on the small crabs and killie’s that inhabit the marsh’s tidal creeks. The tide was just right and the water was only slightly stained. I could tell from the first cast the Peter knew how to handle the long wand. After perhaps thirty minutes without success, I saw what I was looking for as inverted V-shaped marks appeared on the fish-finder. Peter was able to coax a fat four pounder from the bottom but it was slow fishing. There were more fish showing than he was catching. After several different patterns and stripping techniques, Peter found what they wanted in an exaggerated strip/pause retrieve that seemed to excite the fish into eating. Talk about picky rockfish. A few very nice, fat stripers came to boat side. Lefty’s cactus striper fly comes through again!

All the marsh fish were fat and healthy

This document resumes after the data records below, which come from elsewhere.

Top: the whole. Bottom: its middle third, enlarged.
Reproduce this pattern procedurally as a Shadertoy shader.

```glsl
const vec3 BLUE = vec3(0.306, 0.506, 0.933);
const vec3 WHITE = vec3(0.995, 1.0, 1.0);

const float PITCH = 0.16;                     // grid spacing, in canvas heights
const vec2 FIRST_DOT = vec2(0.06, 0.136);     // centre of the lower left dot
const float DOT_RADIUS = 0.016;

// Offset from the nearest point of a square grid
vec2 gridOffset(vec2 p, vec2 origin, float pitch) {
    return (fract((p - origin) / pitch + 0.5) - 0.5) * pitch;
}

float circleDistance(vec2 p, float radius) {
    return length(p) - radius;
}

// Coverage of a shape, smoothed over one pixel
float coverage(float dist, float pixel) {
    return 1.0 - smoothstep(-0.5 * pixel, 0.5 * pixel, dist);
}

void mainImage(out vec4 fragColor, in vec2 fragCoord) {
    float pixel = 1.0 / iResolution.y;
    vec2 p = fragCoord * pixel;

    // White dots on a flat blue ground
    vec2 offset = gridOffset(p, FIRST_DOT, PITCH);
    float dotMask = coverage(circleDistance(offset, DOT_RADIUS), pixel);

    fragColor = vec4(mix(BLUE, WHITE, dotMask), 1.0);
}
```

For the remainder of the day it was a fish here, a fish there until we hit pay dirt at my last spot. Practically a repeat of the other day, the harder the tide ran the more frequent the strikes came. Peter had a blast catching these hard-fighting stripers as they used the full force of the moving tide in an attempt to avoid the boat. All fish were released to fight another day.

 
My next trip was with three good friends Ed, Doug and Jack in search of some early morning topwater action out of Crisfield. My first stop at a favorite honey-hole produced a big goose egg. Several moves later were met with similar results, and with the sun creeping higher in the sky I decided a quick change of scenery couldn’t hurt. Before I could say “cast that way,” Jack was hooked up on a Stillwater Smack-it! After a very fast drift and a couple of aborted attempts to anchor the boat we were finally able to get anchored in the right position and fishing turned red hot! Jack had the hot hand on topwater and Ed was trying to keep up with a shad tail. Ed caught a fat six pounder on the shad but the excitement of the explosive strikes that Jack was enticing was too much for Ed and he switched to a Stillwater as well. Doug was valiantly trying to coax a topwater strike on a large fly rod popper without success. The rock wanted a big bait. Doug finally switched to a large clouser deep minnow and began to hook-up on a regular basis. With three guys fighting fish, and me running bow to stern netting fish I forgot to snap a single photo. I’m glad the morning bite made the trip because for the remainder of the day it was a fish here and there, with nothing quite comparing to the morning’s heated action.
 
Dick Franyo and friend Ben, a federal judge from Baltimore, joined me for a breezy day on the Little Choptank. The wind was forecast to be NE at 15, dying to near nothing after lunch. Well, with a little more north than northeast in her, she was blowing pretty good for most of the morning. This stirred up the shallows out near the mouth of the river so we chose to cast to the protected shorelines in the Little Choptank proper. The good thing about October is you can usually catch rockfish along most any shoreline. Casting pearl shad-tails we were able to land twenty-five stripers just poking around the banks of the river with light spinning gear. With the cool breeze of fall in the air, thoughts of football crept into my head, especially since Dick and Ben were keeping score. I believe the final tally was 15 – 10 with Ben pulling out the victory. Great fun fishing with you guys!
 
Weather permitting, I’m scheduled to be on the water most every day next week, so I hope to have some big fish tales in my next newsletter.  I’ve got a brief break on Wednesday, as I travel to Silver Spring to give a talk on fly fishing the bay to the Potomac-Patuxent Chapter of Trout Unlimited.
 
Till next time,
 
Kevin